Come the night we took our seats in the circle of the Empire. The theatre was by no means full, but a respectably sized crowd of Elvis (and P J Proby?) fans had turned out on a very wet and windy night to see the show. The show started with a few songs from the main attraction Lee Memphis King who does a pretty mean Elvis impersonation. He soon introduced P J Proby who came on stage to a great reception from the crowd. P J has, of course, been in the press of late because of his legal problems relating to benefit claims, which he mentioned a couple of times, laughing it off as a joke. He performed a series of Elvis songs including Are you Lonesome Tonight, How great though art and Lawdy Miss Claudy. His voice is still good, but didn’t sound as strong as last time I saw him a few years ago. To be honest I don’t think P J was on top form, forgetting his words to one song and having to start it again. Still it was good to see the great man again; you have to admire him for still going out there are treading the boards at his age (he’s 72).
Marie and I beat a retreat to a local hostelry at the interval (sorry Lee Memphis).



P J Proby South Shields Customs House

P J Proby

South Shields Customs House 27 March 2008

P J Proby is the man. Always has been, always will be. It may not be cool to like him these days, and it probably never was, but he has a voice like no other.  Over the years I’ve been to see many great male rock singers: Robert Plant, Paul Rodgers, Joe Cocker, Stevie Marriot, Terry Reid, Arthur Brown, Frankie Miller, Long John Baldry, Rod Stewart, Chris Farlowe ; but to me P J Proby stands apart from all them.

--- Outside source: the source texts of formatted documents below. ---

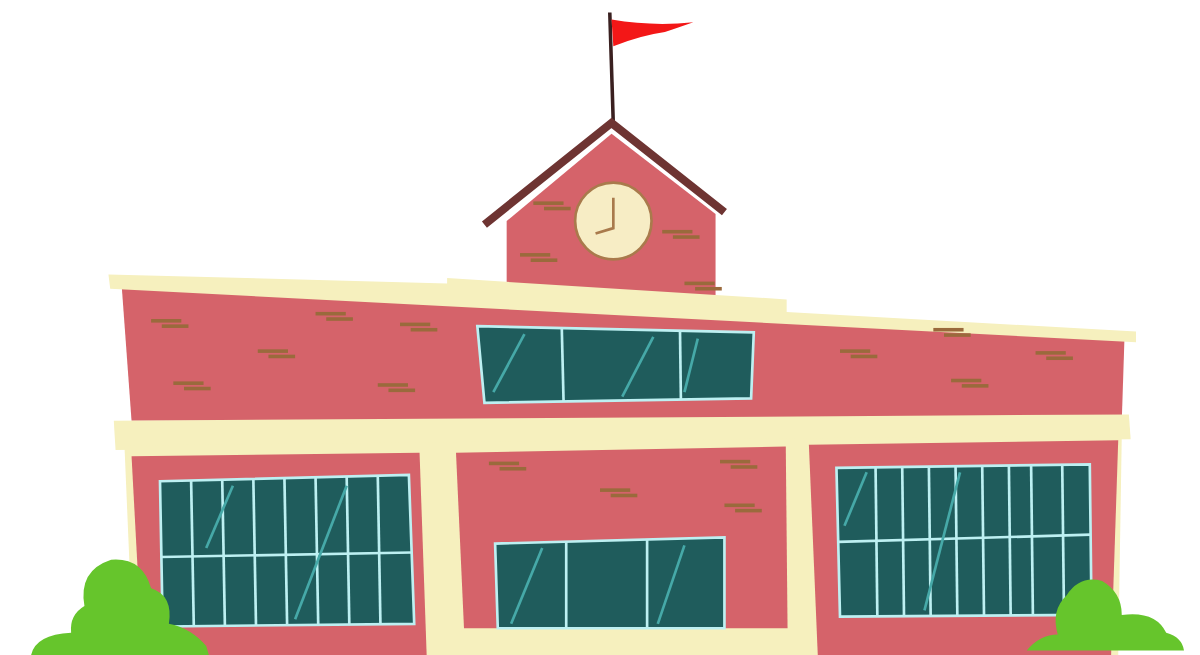
<!DOCTYPE html>
<html lang="en">
<head>
<meta charset="utf-8">
<title>Red Brick Schoolhouse</title>
<link rel="stylesheet" href="https://fonts.googleapis.com/css2?family=Nunito&display=swap">
<style>
  :root {
    --paper: #ffffff;
    --brick: #d5636a;
    --brick-mark: #9a6a3c;
    --trim: #f6f0be;
    --roof-line: #6e3432;
    --glass: #1f5c5c;
    --glass-frame: #bdf0f2;
    --glare: #46a9a8;
    --clock-face: #f7edc5;
    --clock-rim: #a97a4c;
    --flag: #f31717;
    --pole: #3a2020;
    --leaf: #66c52c;
  }
  html, body {
    margin: 0;
    padding: 0;
    overflow: hidden;
    background: var(--paper);
    font-family: "Nunito", sans-serif;
  }
  .canvas {
    width: 1200px;
    height: 655px;
    display: block;
  }
  .brick { fill: var(--brick); }
  .trim { fill: var(--trim); }
  .brick-mark { fill: var(--brick-mark); }
  .glass { fill: var(--glass); stroke: var(--glass-frame); stroke-width: 3; }
  .mullion { stroke: var(--glass-frame); stroke-width: 3; }
  .glare { stroke: var(--glare); stroke-width: 3; }
  .leaf { fill: var(--leaf); }
</style>
</head>
<body>
<svg class="canvas" viewBox="0 0 1350 735" preserveAspectRatio="none" role="img" aria-label="Red brick school building with a clock tower and flag">
  <defs>
    <g id="brick-pair">
      <rect class="brick-mark" x="0" y="0" width="34" height="4"/>
      <rect class="brick-mark" x="12" y="6" width="30" height="4"/>
    </g>
  </defs>

  <!-- Flag -->
  <line x1="686" y1="14" x2="690" y2="140" stroke="var(--pole)" stroke-width="4"/>
  <path d="M688 22 Q735 30 780 25 Q760 32 748 36 Q720 40 690 52 Z" fill="var(--flag)"/>

  <!-- Clock tower -->
  <polygon class="brick" points="570,248 688,150 805,240 805,335 570,335"/>
  <polyline points="545,252 688,138 815,238" fill="none" stroke="var(--roof-line)" stroke-width="9"/>
  <circle cx="690" cy="248" r="43" fill="var(--clock-face)" stroke="var(--clock-rim)" stroke-width="3"/>
  <path d="M690 222 L690 256 L670 262" fill="none" stroke="var(--clock-rim)" stroke-width="3"/>
  <use href="#brick-pair" x="585" y="284"/>
  <use href="#brick-pair" x="745" y="258"/>
  <use href="#brick-pair" x="600" y="226"/>
  <use href="#brick-pair" x="770" y="316"/>

  <!-- Upper storey -->
  <polygon class="brick" points="137,322 1265,380 1262,472 148,472"/>
  <polygon class="trim" points="122,308 503,318 503,312 885,336 885,350 1278,372 1278,384 124,324"/>
  <polygon class="glass" points="537,366 848,373 845,447 545,452"/>
  <line class="mullion" x1="632" y1="368" x2="634" y2="450"/>
  <line class="mullion" x1="765" y1="371" x2="766" y2="448"/>
  <line class="glare" x1="555" y1="440" x2="590" y2="375"/>
  <line class="glare" x1="700" y1="445" x2="735" y2="378"/>
  <line class="glare" x1="770" y1="440" x2="785" y2="380"/>
  <use href="#brick-pair" x="170" y="358"/>
  <use href="#brick-pair" x="355" y="350"/>
  <use href="#brick-pair" x="290" y="392"/>
  <use href="#brick-pair" x="195" y="428"/>
  <use href="#brick-pair" x="425" y="430"/>
  <use href="#brick-pair" x="450" y="362"/>
  <use href="#brick-pair" x="945" y="392"/>
  <use href="#brick-pair" x="1070" y="425"/>
  <use href="#brick-pair" x="1165" y="394"/>
  <use href="#brick-pair" x="1050" y="368"/>

  <!-- Band and columns -->
  <polygon class="trim" points="128,472 1270,465 1272,493 130,505"/>
  <polygon class="trim" points="140,500 1262,488 1258,735 150,735"/>

  <!-- Lower storey panels -->
  <polygon class="brick" points="148,512 472,508 480,735 160,735"/>
  <polygon class="brick" points="513,508 884,501 886,705 522,705"/>
  <polygon class="brick" points="910,499 1258,494 1250,735 920,735"/>
  <use href="#brick-pair" x="550" y="518"/>
  <use href="#brick-pair" x="810" y="516"/>
  <use href="#brick-pair" x="675" y="548"/>
  <use href="#brick-pair" x="815" y="565"/>

  <!-- Left window -->
  <polygon class="glass" points="180,540 460,533 466,700 183,703"/>
  <g class="mullion">
    <line x1="181" y1="625" x2="463" y2="620"/>
    <line x1="215" y1="539" x2="218" y2="702"/>
    <line x1="250" y1="538" x2="253" y2="702"/>
    <line x1="285" y1="537" x2="288" y2="702"/>
    <line x1="320" y1="537" x2="323" y2="701"/>
    <line x1="355" y1="536" x2="358" y2="701"/>
    <line x1="390" y1="535" x2="393" y2="701"/>
    <line x1="425" y1="534" x2="428" y2="700"/>
  </g>
  <line class="glare" x1="232" y1="615" x2="262" y2="545"/>
  <line class="glare" x1="332" y1="695" x2="390" y2="545"/>

  <!-- Middle window -->
  <polygon class="glass" points="557,610 815,603 815,705 560,705"/>
  <line class="mullion" x1="637" y1="608" x2="637" y2="705"/>
  <line class="mullion" x1="728" y1="606" x2="728" y2="705"/>
  <line class="glare" x1="575" y1="700" x2="610" y2="615"/>
  <line class="glare" x1="740" y1="700" x2="770" y2="612"/>

  <!-- Right window -->
  <polygon class="glass" points="941,525 1226,521 1228,690 945,692"/>
  <g class="mullion">
    <line x1="943" y1="608" x2="1227" y2="600"/>
    <line x1="985" y1="524" x2="987" y2="691"/>
    <line x1="1015" y1="524" x2="1017" y2="691"/>
    <line x1="1045" y1="524" x2="1047" y2="691"/>
    <line x1="1075" y1="523" x2="1077" y2="691"/>
    <line x1="1105" y1="523" x2="1107" y2="691"/>
    <line x1="1135" y1="522" x2="1137" y2="690"/>
    <line x1="1160" y1="522" x2="1162" y2="690"/>
    <line x1="1195" y1="521" x2="1197" y2="690"/>
  </g>
  <line class="glare" x1="950" y1="590" x2="975" y2="530"/>
  <line class="glare" x1="1040" y1="685" x2="1080" y2="530"/>

  <!-- Bushes -->
  <path class="leaf" d="M35 735 Q40 712 80 710 Q78 690 95 680 Q88 640 125 628 Q160 625 170 660 Q195 668 190 700 Q215 705 232 725 L235 735 Z"/>
  <path class="leaf" d="M1155 730 Q1170 712 1190 712 Q1182 685 1200 668 Q1215 645 1240 652 Q1262 665 1262 690 Q1300 685 1312 710 Q1330 715 1332 730 Z"/>
</svg>
</body>
</html>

This guy has no fear; go to youtube and watch some of those old videos of him in the 60s and you’ll see what I mean.

Its great to see that he’s still going strong and out there. In fact he’s playing more in the UK now than he ever did since the 60s. He out there playing at local theatres and on some 60s package tours but he’s still much more than a revival act.

Norm and I went along to the Customs House which is a smallish (4oo seat) theatre in South Shields to see P J.  We arrived just as he had taken the stage; the place was packed and everyone was already up on their feet. The set was a mixture of ballads, Elvis and Johnny Cash songs; and his own hits from the 60s.

The Johnny Cash set saw P J singing Jackson and Daddy Sang Bass along with his wife. His version of Elvis’ American Trilogy has to be seen to be believed and he still manages to hit all the notes in Maria. Finished off with Hold Me which is still a great rock song, and leaves the crowd screaming for more.

You could buy a DVD of the show from the merchandise stall straight after the show. I settled for a signed magazine with a great write up about Proby’s wild life. A great night; if you get the chance to go and see this guy; do it; you won’t be disappointed.



signed magazine

signed magazine